START MATERIAL PROVIDED

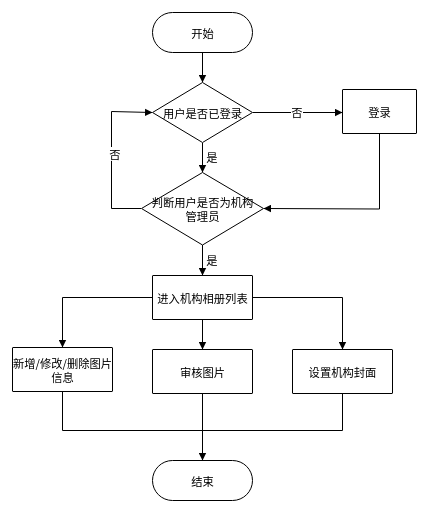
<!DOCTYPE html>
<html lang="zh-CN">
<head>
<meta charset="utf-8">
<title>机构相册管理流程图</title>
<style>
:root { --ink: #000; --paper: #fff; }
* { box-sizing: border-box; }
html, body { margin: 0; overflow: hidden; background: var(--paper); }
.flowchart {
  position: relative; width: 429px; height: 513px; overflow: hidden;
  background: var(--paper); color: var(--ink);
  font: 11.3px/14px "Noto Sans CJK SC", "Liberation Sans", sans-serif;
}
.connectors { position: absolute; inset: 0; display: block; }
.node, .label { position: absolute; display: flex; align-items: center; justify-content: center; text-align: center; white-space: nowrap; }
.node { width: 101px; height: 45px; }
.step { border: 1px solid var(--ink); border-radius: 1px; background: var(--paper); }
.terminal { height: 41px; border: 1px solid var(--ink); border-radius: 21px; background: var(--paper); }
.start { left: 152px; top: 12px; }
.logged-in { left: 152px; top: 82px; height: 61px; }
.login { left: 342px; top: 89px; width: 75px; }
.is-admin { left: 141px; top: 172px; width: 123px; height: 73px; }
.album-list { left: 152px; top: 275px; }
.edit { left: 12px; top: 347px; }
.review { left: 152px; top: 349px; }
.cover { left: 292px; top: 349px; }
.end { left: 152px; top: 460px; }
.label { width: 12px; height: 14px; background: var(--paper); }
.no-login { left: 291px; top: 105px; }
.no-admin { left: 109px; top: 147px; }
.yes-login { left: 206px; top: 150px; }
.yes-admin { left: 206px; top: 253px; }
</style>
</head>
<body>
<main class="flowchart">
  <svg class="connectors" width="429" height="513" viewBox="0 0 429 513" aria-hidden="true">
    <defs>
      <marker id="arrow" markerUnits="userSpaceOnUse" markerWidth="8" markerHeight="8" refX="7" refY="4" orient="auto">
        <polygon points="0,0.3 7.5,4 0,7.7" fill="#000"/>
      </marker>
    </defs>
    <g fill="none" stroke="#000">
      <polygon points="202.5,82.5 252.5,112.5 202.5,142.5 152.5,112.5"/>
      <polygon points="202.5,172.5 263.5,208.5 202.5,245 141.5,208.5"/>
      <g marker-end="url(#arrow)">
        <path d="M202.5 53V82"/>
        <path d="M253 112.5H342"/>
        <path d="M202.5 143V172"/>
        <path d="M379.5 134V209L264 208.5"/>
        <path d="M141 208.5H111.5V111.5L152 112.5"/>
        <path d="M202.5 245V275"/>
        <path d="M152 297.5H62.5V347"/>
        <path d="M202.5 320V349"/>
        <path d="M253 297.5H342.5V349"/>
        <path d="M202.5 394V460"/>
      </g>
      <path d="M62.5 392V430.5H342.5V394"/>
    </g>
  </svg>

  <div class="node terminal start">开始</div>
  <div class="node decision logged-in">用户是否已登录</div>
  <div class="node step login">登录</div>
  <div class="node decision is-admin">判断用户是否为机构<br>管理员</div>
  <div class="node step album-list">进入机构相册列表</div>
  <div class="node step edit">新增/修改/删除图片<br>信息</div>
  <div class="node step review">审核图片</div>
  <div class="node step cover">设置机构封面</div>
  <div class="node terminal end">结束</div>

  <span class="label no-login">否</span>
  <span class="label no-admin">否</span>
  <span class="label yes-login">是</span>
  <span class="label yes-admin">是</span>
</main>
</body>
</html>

END MATERIAL PROVIDED

→ WHAT YOU ARE ASKED TO DO
Which lines of the data contain "background"? Copy them all.

→ ANSWER BOX
html, body { margin: 0; overflow: hidden; background: var(--paper); }
  background: var(--paper); color: var(--ink);
.step { border: 1px solid var(--ink); border-radius: 1px; background: var(--paper); }
.terminal { height: 41px; border: 1px solid var(--ink); border-radius: 21px; background: var(--paper); }
.label { width: 12px; height: 14px; background: var(--paper); }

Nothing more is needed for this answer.